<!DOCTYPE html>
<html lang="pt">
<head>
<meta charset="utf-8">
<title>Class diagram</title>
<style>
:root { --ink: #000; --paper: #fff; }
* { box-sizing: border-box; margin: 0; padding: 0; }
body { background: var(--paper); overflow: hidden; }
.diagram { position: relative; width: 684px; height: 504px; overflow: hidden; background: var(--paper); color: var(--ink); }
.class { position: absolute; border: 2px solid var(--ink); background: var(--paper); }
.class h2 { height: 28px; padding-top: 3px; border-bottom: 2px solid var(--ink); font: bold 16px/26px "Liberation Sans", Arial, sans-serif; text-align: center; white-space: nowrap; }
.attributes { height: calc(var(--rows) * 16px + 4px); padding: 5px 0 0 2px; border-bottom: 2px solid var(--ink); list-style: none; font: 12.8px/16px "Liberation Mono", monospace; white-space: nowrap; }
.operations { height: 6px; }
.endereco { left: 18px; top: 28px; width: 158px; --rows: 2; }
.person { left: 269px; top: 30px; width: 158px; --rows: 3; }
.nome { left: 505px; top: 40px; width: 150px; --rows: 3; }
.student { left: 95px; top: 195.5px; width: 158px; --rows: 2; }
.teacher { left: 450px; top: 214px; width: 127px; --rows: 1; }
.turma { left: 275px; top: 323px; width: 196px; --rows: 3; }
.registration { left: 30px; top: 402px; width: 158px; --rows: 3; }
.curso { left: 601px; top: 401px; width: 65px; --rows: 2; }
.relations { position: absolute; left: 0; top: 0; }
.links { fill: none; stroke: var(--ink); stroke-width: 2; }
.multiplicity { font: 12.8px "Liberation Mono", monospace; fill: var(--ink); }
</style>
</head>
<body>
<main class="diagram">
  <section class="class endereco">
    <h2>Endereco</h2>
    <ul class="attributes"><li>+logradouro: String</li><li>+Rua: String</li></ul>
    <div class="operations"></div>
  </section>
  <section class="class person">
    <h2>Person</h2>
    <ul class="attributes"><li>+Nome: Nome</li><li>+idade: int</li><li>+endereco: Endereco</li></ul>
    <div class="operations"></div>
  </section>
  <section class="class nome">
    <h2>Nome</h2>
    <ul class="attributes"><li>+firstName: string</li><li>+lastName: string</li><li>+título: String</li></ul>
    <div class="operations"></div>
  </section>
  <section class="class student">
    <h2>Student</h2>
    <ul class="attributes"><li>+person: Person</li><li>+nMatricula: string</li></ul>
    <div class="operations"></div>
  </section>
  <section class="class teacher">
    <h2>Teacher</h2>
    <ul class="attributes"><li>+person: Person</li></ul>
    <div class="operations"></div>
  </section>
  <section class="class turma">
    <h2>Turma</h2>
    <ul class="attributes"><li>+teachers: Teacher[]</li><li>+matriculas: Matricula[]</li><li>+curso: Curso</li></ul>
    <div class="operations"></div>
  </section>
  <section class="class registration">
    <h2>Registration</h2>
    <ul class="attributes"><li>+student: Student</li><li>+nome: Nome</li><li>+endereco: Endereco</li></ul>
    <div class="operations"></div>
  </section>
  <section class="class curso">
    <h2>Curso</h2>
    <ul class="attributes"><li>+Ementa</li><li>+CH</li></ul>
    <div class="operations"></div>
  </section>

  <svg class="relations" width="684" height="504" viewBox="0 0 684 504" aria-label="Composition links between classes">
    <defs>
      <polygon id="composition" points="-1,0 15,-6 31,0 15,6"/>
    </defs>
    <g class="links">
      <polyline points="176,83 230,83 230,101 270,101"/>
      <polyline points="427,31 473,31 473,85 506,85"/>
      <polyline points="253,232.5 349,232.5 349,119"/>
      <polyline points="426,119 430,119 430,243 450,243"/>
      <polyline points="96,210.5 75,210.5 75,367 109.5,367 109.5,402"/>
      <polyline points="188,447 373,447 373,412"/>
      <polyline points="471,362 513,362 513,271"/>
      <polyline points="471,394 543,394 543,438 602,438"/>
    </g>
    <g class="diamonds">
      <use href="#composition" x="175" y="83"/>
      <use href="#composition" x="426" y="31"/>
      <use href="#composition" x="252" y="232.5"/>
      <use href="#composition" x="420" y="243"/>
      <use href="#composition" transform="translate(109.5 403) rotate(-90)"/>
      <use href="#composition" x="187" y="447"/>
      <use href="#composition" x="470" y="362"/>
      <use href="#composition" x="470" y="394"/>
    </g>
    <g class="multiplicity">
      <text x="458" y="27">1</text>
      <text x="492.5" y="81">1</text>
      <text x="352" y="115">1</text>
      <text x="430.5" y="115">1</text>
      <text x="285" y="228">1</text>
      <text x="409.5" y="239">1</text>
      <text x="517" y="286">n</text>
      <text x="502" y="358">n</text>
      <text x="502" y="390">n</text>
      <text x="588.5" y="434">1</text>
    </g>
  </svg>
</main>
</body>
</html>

■ **Directions for this task**: Above are the records; from them, give again exactly the lines from the one containing "95px; top: 195.5px;" to the one containing "<h2>Turma</h2>", both lines included, and nothing more.

■ **Answer area**:
.student { left: 95px; top: 195.5px; width: 158px; --rows: 2; }
.teacher { left: 450px; top: 214px; width: 127px; --rows: 1; }
.turma { left: 275px; top: 323px; width: 196px; --rows: 3; }
.registration { left: 30px; top: 402px; width: 158px; --rows: 3; }
.curso { left: 601px; top: 401px; width: 65px; --rows: 2; }
.relations { position: absolute; left: 0; top: 0; }
.links { fill: none; stroke: var(--ink); stroke-width: 2; }
.multiplicity { font: 12.8px "Liberation Mono", monospace; fill: var(--ink); }
</style>
</head>
<body>
<main class="diagram">
  <section class="class endereco">
    <h2>Endereco</h2>
    <ul class="attributes"><li>+logradouro: String</li><li>+Rua: String</li></ul>
    <div class="operations"></div>
  </section>
  <section class="class person">
    <h2>Person</h2>
    <ul class="attributes"><li>+Nome: Nome</li><li>+idade: int</li><li>+endereco: Endereco</li></ul>
    <div class="operations"></div>
  </section>
  <section class="class nome">
    <h2>Nome</h2>
    <ul class="attributes"><li>+firstName: string</li><li>+lastName: string</li><li>+título: String</li></ul>
    <div class="operations"></div>
  </section>
  <section class="class student">
    <h2>Student</h2>
    <ul class="attributes"><li>+person: Person</li><li>+nMatricula: string</li></ul>
    <div class="operations"></div>
  </section>
  <section class="class teacher">
    <h2>Teacher</h2>
    <ul class="attributes"><li>+person: Person</li></ul>
    <div class="operations"></div>
  </section>
  <section class="class turma">
    <h2>Turma</h2>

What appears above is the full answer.